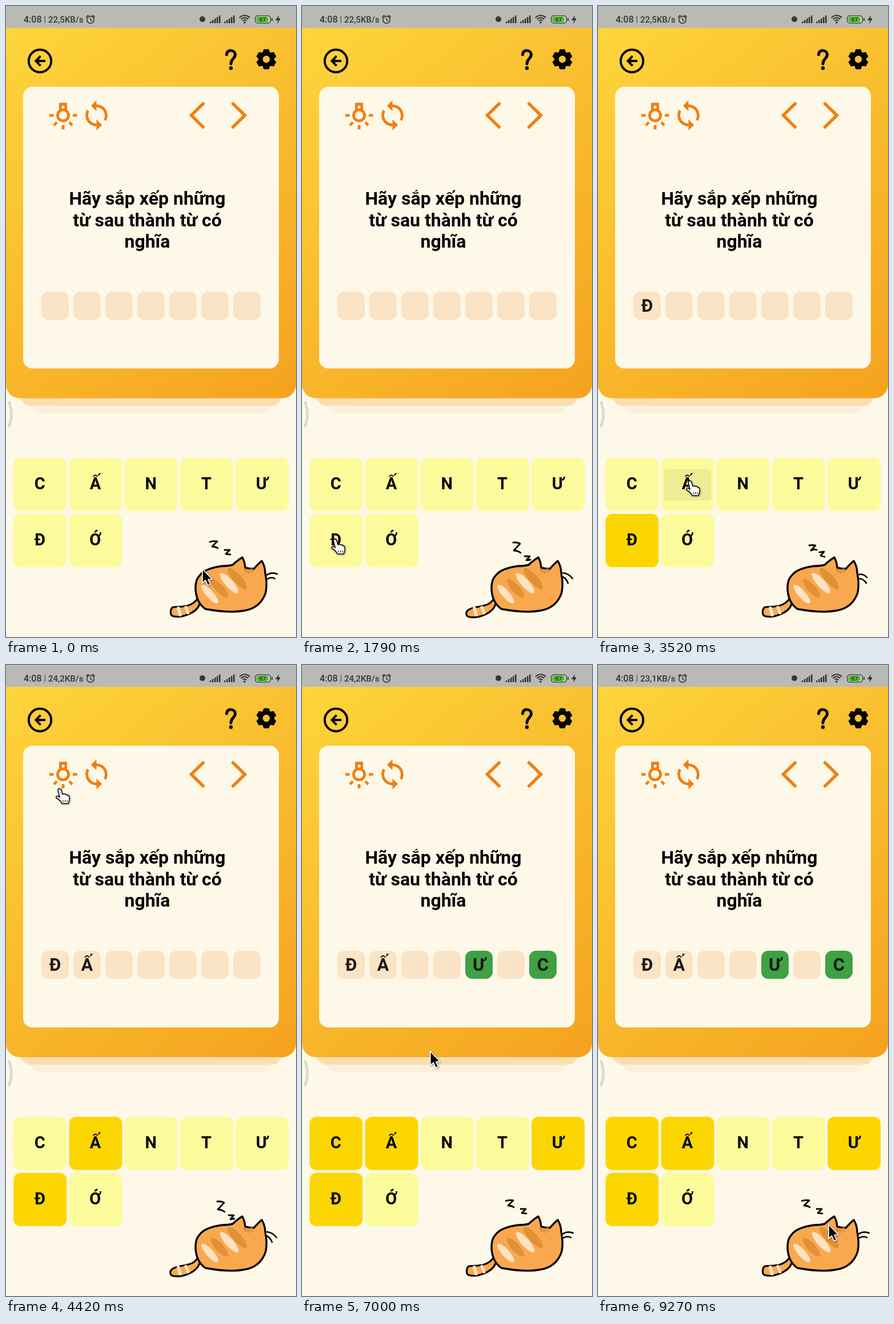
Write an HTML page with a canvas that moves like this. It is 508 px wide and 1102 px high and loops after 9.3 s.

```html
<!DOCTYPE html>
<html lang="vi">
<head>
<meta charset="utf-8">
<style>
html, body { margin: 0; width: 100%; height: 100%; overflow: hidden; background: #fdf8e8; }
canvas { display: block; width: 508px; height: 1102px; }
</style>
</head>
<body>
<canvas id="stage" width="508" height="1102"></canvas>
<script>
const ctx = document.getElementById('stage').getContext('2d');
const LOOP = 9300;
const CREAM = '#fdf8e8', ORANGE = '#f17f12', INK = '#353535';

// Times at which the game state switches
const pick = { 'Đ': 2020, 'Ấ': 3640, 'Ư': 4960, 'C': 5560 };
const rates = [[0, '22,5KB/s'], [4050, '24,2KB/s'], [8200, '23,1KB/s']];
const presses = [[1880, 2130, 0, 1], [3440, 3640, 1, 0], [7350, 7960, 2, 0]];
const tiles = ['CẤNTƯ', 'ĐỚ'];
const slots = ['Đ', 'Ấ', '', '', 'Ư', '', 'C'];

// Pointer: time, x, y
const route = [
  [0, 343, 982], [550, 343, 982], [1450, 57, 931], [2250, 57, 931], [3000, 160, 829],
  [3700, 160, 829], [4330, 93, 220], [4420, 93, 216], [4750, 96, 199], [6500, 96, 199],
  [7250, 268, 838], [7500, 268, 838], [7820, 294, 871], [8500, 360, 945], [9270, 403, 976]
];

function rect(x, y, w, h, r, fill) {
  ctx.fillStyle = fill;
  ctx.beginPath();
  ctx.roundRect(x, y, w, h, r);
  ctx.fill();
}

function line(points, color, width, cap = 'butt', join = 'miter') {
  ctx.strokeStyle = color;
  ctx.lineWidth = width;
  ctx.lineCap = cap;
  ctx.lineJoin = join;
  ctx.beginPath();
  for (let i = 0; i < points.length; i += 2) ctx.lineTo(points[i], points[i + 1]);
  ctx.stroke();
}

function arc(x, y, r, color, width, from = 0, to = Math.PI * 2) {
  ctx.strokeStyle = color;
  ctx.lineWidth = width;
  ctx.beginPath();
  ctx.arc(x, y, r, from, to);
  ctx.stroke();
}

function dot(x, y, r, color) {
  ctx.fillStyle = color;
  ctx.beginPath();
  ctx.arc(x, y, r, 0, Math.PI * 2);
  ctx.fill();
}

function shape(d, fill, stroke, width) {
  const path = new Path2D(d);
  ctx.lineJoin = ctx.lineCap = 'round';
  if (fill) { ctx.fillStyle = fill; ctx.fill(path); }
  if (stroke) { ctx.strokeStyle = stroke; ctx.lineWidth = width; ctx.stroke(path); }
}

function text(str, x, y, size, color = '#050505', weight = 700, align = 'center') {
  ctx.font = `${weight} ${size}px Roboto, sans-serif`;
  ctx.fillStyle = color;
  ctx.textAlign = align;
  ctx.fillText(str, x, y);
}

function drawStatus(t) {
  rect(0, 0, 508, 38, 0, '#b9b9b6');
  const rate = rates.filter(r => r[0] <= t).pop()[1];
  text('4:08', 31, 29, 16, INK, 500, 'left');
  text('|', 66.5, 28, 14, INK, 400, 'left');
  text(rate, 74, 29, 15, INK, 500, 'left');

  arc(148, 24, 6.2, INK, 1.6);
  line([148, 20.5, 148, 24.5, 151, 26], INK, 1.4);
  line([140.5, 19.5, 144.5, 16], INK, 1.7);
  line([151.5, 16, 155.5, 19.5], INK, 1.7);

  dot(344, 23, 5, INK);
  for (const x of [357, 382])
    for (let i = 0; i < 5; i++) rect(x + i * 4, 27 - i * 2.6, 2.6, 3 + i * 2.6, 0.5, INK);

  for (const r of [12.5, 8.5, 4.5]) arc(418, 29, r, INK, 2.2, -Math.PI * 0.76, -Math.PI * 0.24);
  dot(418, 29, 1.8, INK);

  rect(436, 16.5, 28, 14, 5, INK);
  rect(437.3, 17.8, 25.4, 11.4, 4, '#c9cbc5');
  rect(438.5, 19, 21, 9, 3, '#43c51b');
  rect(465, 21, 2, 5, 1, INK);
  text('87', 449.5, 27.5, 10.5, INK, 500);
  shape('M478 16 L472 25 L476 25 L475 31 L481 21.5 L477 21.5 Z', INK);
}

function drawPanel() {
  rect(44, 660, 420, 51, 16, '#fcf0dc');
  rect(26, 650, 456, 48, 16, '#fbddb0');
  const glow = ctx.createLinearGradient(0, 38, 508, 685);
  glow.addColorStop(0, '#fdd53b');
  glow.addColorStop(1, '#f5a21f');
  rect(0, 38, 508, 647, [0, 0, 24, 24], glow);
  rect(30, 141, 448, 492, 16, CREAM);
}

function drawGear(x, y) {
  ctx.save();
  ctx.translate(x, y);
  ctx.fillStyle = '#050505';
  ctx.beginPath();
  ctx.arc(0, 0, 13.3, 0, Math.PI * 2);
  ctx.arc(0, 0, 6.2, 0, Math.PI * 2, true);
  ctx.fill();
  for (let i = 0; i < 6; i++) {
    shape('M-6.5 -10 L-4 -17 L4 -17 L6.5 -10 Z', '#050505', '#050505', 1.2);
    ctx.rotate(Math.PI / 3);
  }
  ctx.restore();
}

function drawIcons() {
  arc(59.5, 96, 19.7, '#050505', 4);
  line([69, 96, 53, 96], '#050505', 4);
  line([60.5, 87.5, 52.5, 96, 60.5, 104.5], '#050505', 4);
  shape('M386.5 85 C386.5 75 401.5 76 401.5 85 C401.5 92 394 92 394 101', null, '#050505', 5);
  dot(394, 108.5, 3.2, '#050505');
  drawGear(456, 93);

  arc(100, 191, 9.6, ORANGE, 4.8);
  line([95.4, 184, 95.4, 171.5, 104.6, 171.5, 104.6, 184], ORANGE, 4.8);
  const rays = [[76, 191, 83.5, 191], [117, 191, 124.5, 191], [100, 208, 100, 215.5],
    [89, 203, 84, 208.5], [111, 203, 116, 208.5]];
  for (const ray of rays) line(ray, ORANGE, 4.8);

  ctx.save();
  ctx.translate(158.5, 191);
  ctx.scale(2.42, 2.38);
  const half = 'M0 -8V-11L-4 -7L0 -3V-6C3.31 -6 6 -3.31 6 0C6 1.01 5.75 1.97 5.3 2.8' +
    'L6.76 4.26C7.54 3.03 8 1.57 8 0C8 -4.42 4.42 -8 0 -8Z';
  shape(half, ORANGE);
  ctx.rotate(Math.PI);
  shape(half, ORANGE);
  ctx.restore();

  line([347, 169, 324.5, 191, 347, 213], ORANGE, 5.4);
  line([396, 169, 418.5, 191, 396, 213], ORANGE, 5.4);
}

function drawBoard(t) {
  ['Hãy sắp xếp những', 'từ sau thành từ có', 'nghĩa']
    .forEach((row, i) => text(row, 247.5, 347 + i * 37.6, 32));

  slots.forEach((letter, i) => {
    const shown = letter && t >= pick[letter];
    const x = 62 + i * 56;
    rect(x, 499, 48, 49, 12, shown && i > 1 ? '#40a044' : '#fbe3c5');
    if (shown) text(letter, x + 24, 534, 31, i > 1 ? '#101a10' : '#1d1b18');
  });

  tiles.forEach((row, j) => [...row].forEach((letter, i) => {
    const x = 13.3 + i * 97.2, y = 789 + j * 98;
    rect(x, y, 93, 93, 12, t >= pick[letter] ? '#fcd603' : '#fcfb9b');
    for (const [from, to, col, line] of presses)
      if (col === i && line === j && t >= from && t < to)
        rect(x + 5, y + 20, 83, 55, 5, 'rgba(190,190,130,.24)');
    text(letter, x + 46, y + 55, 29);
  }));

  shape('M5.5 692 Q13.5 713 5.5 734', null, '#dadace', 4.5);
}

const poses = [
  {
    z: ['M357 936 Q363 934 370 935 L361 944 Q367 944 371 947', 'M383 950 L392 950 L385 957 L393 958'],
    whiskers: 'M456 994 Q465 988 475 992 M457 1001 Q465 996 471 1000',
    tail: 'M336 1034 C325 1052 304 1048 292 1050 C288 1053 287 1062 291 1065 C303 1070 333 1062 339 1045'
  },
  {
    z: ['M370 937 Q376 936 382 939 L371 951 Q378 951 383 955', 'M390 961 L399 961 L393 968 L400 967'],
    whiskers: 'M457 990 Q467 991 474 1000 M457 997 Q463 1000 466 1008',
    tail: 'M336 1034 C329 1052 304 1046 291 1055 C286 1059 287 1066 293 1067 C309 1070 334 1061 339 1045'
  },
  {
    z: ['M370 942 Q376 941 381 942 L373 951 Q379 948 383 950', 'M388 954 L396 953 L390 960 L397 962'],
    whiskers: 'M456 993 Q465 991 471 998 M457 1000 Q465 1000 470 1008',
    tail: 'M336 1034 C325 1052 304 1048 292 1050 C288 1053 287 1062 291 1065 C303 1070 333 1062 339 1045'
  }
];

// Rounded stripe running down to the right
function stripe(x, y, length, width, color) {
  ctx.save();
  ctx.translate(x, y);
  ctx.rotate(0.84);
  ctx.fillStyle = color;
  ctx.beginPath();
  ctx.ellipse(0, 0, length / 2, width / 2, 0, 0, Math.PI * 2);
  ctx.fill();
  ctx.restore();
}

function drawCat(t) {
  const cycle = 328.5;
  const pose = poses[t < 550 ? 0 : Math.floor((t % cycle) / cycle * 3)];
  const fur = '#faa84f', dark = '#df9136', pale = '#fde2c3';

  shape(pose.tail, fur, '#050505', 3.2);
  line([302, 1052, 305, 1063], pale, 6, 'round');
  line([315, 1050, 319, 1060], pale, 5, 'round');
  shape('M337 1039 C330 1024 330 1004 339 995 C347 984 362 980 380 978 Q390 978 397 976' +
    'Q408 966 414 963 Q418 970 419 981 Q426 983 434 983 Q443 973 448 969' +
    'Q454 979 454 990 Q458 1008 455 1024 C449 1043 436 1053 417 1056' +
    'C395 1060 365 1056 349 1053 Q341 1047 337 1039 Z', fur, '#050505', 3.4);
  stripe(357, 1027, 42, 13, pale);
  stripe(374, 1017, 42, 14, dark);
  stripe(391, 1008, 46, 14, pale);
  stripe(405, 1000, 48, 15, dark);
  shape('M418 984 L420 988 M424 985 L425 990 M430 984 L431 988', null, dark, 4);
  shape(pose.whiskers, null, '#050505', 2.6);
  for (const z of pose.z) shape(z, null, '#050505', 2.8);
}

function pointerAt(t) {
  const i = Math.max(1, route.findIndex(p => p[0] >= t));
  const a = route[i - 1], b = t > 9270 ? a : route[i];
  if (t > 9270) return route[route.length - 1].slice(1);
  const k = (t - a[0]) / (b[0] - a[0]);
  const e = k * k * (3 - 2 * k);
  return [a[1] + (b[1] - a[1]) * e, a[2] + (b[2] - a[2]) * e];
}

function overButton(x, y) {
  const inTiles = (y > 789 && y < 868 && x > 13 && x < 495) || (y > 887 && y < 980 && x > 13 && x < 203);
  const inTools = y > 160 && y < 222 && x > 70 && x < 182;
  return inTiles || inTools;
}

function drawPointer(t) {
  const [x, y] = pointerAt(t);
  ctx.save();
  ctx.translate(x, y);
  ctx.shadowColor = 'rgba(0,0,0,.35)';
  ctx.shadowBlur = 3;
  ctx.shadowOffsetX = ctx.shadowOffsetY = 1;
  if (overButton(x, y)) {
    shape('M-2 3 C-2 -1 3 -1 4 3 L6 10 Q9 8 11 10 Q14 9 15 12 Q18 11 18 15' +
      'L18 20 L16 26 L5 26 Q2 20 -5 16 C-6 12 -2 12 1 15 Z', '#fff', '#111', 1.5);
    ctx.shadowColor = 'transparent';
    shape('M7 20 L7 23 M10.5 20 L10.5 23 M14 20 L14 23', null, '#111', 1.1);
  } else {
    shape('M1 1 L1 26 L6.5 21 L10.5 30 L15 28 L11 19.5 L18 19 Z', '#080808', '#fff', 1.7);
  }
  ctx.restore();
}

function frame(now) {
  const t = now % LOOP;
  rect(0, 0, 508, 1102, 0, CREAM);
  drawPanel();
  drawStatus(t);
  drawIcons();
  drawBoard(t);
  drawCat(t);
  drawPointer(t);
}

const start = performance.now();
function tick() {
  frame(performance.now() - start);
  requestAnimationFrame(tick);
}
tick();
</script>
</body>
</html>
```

= = = = =

◆ **Aim of the task**
From the entries above, copy every line where the word "rays" shows up.

◆ **Response**
  const rays = [[76, 191, 83.5, 191], [117, 191, 124.5, 191], [100, 208, 100, 215.5],
  for (const ray of rays) line(ray, ORANGE, 4.8);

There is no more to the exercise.